[Excerpts from a dataset]

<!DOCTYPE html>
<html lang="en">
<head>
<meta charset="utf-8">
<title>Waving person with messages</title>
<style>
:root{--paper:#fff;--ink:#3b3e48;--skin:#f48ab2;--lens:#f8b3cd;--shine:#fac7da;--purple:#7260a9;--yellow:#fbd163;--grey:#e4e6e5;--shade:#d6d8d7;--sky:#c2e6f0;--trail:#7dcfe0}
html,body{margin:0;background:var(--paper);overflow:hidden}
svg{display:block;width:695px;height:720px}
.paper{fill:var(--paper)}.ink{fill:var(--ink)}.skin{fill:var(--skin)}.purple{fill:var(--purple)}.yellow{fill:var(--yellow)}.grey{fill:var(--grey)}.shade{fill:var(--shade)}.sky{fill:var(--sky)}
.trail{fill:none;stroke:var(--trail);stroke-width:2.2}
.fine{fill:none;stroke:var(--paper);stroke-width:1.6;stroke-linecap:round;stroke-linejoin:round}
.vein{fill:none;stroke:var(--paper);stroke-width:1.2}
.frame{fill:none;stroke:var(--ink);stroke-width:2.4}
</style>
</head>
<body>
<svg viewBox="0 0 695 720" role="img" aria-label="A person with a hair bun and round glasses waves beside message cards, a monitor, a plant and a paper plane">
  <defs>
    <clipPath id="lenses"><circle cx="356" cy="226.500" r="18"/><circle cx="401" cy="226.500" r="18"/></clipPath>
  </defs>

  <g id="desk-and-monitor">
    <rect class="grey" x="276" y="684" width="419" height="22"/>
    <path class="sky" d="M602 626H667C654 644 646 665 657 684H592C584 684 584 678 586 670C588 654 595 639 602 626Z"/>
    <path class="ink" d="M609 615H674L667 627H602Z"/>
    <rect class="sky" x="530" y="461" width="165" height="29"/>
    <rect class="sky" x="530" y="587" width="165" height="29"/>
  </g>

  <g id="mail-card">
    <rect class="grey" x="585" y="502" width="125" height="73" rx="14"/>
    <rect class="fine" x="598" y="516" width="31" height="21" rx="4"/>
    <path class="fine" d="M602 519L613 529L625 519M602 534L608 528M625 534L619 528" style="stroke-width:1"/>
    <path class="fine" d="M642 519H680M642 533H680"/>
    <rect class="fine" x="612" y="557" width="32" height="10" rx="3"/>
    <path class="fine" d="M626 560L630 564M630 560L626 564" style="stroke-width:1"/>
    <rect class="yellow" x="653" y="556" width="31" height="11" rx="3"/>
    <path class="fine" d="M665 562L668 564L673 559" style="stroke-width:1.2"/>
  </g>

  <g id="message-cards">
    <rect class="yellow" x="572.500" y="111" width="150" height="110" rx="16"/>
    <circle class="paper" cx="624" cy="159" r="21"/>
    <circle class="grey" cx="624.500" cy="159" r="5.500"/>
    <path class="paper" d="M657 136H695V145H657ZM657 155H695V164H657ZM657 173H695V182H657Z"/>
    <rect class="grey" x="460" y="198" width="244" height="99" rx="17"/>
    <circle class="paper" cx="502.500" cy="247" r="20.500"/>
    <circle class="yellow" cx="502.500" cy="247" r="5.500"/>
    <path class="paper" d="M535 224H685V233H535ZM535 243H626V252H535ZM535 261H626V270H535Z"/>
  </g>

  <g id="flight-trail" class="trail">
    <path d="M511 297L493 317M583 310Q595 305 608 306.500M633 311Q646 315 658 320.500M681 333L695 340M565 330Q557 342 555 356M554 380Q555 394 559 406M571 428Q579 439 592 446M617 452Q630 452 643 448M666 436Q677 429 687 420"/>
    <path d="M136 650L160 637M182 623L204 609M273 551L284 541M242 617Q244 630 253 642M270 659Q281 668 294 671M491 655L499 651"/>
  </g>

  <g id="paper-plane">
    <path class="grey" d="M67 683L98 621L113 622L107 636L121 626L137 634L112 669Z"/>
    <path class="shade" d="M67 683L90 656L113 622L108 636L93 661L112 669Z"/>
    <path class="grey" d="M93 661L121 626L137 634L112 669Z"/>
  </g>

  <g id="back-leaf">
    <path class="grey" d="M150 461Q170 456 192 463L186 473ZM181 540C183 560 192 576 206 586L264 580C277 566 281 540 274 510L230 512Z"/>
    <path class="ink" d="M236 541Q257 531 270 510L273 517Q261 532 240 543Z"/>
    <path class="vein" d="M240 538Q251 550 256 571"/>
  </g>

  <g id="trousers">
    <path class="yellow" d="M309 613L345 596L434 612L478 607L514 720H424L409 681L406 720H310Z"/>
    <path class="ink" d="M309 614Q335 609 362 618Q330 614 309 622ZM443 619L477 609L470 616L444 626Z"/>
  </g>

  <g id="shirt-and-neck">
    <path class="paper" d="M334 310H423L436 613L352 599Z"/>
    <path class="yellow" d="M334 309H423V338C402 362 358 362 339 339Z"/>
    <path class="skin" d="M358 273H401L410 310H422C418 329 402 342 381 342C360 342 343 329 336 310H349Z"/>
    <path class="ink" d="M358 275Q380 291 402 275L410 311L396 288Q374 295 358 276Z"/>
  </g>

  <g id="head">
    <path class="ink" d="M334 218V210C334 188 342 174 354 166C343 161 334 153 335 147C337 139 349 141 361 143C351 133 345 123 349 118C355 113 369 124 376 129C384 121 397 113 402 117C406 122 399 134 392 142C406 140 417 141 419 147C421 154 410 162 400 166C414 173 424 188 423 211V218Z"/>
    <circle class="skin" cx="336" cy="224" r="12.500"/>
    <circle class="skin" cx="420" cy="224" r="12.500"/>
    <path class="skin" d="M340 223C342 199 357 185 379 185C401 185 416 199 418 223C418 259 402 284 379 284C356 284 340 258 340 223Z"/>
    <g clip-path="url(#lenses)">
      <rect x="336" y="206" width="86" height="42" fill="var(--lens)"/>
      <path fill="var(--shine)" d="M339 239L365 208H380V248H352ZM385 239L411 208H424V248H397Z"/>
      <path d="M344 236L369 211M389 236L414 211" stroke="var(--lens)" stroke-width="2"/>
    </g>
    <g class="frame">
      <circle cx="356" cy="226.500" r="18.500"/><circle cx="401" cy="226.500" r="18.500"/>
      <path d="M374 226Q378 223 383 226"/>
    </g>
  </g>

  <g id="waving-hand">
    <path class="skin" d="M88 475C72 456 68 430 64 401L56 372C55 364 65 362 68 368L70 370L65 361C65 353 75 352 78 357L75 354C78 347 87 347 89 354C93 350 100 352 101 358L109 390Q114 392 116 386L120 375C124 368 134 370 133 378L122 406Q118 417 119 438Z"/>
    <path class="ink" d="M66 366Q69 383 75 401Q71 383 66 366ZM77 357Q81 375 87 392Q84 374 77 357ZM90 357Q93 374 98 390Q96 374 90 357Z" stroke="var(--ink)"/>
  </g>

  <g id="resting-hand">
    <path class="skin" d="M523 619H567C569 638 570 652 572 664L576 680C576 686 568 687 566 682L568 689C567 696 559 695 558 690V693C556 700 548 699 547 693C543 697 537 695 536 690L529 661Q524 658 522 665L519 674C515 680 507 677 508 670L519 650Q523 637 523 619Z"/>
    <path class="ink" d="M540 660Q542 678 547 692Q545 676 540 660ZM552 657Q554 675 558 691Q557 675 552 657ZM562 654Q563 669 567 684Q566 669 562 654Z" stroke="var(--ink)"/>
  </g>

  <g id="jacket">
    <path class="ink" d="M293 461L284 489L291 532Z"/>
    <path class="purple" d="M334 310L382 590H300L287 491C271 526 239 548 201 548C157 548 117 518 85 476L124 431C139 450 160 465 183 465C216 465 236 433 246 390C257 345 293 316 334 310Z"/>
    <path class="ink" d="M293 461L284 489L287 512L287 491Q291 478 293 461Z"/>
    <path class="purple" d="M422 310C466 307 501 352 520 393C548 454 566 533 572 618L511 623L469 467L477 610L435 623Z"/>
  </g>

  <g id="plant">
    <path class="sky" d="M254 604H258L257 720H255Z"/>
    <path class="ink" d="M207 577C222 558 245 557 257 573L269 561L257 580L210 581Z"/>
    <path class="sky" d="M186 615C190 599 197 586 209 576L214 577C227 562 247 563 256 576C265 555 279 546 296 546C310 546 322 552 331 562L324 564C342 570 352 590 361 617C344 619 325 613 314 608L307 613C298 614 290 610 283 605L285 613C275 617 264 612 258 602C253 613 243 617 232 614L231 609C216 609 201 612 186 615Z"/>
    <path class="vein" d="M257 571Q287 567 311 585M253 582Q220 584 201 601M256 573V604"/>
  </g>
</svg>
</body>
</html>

• **Work instructions**
Wherever a line in the data above contains the word "style", copy that line.

• **Result of the exercise**
<style>
</style>
    <path class="fine" d="M602 519L613 529L625 519M602 534L608 528M625 534L619 528" style="stroke-width:1"/>
    <path class="fine" d="M626 560L630 564M630 560L626 564" style="stroke-width:1"/>
    <path class="fine" d="M665 562L668 564L673 559" style="stroke-width:1.2"/>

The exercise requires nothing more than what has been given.